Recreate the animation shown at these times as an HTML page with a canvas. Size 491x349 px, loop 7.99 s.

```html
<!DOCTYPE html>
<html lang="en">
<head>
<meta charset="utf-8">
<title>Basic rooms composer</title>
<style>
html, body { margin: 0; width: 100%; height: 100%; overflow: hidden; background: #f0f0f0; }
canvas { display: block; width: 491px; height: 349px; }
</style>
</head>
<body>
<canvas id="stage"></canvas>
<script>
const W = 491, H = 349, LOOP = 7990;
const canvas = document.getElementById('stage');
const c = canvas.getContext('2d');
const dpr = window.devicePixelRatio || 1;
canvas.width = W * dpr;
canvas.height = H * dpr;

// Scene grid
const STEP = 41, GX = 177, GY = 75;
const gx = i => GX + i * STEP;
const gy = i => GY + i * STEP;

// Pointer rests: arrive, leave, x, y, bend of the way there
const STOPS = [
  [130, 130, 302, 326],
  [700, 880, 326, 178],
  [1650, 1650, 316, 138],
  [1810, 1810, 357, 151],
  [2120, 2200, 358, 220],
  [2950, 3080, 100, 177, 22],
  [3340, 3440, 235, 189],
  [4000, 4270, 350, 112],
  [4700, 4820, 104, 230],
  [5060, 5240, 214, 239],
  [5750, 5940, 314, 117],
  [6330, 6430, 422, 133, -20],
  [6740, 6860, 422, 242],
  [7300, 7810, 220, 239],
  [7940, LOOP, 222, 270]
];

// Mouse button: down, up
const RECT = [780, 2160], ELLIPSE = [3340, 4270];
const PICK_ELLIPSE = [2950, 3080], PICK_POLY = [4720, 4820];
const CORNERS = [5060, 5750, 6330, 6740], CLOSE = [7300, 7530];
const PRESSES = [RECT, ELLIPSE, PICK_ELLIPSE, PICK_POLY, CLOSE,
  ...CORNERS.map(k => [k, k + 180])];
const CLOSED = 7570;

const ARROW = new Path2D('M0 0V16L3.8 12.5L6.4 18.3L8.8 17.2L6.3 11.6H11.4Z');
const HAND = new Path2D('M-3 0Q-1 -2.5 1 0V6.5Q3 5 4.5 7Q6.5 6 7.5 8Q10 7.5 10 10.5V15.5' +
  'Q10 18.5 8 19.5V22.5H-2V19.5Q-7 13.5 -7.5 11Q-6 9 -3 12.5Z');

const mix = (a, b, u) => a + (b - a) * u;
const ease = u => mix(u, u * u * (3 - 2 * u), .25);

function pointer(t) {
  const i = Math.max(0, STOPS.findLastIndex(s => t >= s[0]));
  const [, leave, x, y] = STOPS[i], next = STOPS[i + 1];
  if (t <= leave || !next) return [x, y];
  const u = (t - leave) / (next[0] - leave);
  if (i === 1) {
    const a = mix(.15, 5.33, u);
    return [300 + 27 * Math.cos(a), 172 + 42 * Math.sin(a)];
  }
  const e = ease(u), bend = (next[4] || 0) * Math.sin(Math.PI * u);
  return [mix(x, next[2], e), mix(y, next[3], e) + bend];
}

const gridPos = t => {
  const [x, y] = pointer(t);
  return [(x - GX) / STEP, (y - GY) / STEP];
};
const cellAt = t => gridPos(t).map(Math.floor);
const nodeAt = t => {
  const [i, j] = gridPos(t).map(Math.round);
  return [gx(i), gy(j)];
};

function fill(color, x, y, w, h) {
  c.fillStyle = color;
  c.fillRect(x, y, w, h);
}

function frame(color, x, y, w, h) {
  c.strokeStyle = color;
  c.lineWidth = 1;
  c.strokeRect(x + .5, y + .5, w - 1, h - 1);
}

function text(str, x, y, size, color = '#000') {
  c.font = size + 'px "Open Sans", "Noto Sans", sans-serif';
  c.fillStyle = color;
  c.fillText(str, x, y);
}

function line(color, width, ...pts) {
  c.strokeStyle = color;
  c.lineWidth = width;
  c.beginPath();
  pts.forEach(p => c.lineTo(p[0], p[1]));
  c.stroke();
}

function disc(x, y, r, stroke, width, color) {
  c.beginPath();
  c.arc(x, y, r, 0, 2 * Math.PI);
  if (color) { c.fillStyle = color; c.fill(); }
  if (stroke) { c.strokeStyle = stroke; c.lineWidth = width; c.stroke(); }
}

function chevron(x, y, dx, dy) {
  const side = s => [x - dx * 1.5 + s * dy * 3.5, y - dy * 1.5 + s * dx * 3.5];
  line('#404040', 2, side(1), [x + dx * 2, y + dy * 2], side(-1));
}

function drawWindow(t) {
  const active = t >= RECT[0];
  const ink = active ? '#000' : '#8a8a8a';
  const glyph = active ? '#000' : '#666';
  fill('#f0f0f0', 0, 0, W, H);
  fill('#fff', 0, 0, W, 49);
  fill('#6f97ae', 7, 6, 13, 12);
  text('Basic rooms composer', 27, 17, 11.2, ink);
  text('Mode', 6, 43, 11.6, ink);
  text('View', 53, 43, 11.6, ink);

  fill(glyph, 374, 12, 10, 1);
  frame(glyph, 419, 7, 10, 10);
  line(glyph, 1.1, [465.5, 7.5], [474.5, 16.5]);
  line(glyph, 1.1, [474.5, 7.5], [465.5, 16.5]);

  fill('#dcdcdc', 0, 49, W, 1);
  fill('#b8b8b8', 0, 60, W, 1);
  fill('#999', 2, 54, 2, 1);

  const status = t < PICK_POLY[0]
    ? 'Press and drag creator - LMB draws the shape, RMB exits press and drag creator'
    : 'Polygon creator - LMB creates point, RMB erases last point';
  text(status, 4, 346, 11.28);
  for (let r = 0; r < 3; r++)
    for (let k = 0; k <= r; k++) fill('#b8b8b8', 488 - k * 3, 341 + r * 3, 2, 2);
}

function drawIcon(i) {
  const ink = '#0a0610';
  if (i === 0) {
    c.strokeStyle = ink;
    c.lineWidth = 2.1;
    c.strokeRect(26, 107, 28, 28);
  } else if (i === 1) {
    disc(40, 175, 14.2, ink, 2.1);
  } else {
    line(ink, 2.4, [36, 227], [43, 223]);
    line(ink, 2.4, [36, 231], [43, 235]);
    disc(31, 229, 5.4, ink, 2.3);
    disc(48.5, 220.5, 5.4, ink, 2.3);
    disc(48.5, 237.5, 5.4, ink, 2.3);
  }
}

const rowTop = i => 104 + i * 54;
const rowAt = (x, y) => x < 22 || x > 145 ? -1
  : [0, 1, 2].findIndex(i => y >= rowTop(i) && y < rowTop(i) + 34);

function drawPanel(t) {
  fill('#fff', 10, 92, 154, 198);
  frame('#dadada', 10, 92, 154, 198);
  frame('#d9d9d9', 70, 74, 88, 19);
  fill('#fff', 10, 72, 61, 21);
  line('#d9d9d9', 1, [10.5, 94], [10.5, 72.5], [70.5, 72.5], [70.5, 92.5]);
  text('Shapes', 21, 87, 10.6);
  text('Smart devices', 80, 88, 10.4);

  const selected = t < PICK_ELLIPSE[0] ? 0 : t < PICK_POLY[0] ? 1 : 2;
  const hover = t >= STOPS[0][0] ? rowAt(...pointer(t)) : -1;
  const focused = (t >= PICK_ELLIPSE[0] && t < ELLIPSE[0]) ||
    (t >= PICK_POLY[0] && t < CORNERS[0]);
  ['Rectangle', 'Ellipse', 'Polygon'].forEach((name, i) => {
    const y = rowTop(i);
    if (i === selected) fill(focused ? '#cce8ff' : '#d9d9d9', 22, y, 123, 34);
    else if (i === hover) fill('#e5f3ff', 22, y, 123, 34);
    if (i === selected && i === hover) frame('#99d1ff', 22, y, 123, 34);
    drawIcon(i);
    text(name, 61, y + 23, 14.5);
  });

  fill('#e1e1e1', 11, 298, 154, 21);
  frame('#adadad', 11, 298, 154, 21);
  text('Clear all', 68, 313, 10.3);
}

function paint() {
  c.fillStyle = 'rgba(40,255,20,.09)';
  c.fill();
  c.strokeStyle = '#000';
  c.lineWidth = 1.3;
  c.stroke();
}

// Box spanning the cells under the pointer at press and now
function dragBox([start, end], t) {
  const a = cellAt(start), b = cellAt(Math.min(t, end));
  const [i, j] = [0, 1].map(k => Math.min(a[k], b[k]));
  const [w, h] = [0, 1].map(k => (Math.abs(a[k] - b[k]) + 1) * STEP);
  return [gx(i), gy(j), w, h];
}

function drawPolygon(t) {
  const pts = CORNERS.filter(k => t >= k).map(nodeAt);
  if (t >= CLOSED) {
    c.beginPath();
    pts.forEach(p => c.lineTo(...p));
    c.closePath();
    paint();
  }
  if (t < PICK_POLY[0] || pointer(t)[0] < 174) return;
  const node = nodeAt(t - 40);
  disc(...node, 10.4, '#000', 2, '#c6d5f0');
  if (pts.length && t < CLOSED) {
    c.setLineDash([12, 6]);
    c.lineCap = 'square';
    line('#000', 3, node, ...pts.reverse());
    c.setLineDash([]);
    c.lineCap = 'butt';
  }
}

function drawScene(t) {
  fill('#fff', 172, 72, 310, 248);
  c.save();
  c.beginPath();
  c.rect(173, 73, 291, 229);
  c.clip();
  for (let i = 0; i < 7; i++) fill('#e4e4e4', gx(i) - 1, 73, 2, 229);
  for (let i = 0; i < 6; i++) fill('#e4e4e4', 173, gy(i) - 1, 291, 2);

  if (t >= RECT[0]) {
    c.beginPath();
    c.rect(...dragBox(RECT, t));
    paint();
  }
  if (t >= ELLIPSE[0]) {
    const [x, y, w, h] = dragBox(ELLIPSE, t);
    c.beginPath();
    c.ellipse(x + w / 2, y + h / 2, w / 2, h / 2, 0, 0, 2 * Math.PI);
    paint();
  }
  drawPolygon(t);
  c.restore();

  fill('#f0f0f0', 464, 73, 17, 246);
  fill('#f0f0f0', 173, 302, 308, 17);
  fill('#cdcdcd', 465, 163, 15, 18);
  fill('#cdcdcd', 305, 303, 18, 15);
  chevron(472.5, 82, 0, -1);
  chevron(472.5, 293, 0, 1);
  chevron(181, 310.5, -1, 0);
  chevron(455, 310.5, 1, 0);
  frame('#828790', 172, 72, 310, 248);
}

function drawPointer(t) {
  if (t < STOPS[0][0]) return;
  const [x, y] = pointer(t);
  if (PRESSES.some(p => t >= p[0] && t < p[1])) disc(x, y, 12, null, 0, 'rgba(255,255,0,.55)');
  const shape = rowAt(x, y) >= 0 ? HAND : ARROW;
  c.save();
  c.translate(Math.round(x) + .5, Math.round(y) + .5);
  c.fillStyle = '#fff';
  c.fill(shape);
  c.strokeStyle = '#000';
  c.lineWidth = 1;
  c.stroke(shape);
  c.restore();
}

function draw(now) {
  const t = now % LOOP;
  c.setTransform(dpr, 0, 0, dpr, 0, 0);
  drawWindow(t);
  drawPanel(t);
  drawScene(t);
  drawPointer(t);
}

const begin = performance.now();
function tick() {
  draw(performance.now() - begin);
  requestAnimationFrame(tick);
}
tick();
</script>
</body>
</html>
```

*-*-*

◆ TASK STATEMENT: When a line of the records includes "color", that line belongs in the answer.

◆ RESULT OF THIS TASK:
function fill(color, x, y, w, h) {
  c.fillStyle = color;
function frame(color, x, y, w, h) {
  c.strokeStyle = color;
function text(str, x, y, size, color = '#000') {
  c.fillStyle = color;
function line(color, width, ...pts) {
  c.strokeStyle = color;
function disc(x, y, r, stroke, width, color) {
  if (color) { c.fillStyle = color; c.fill(); }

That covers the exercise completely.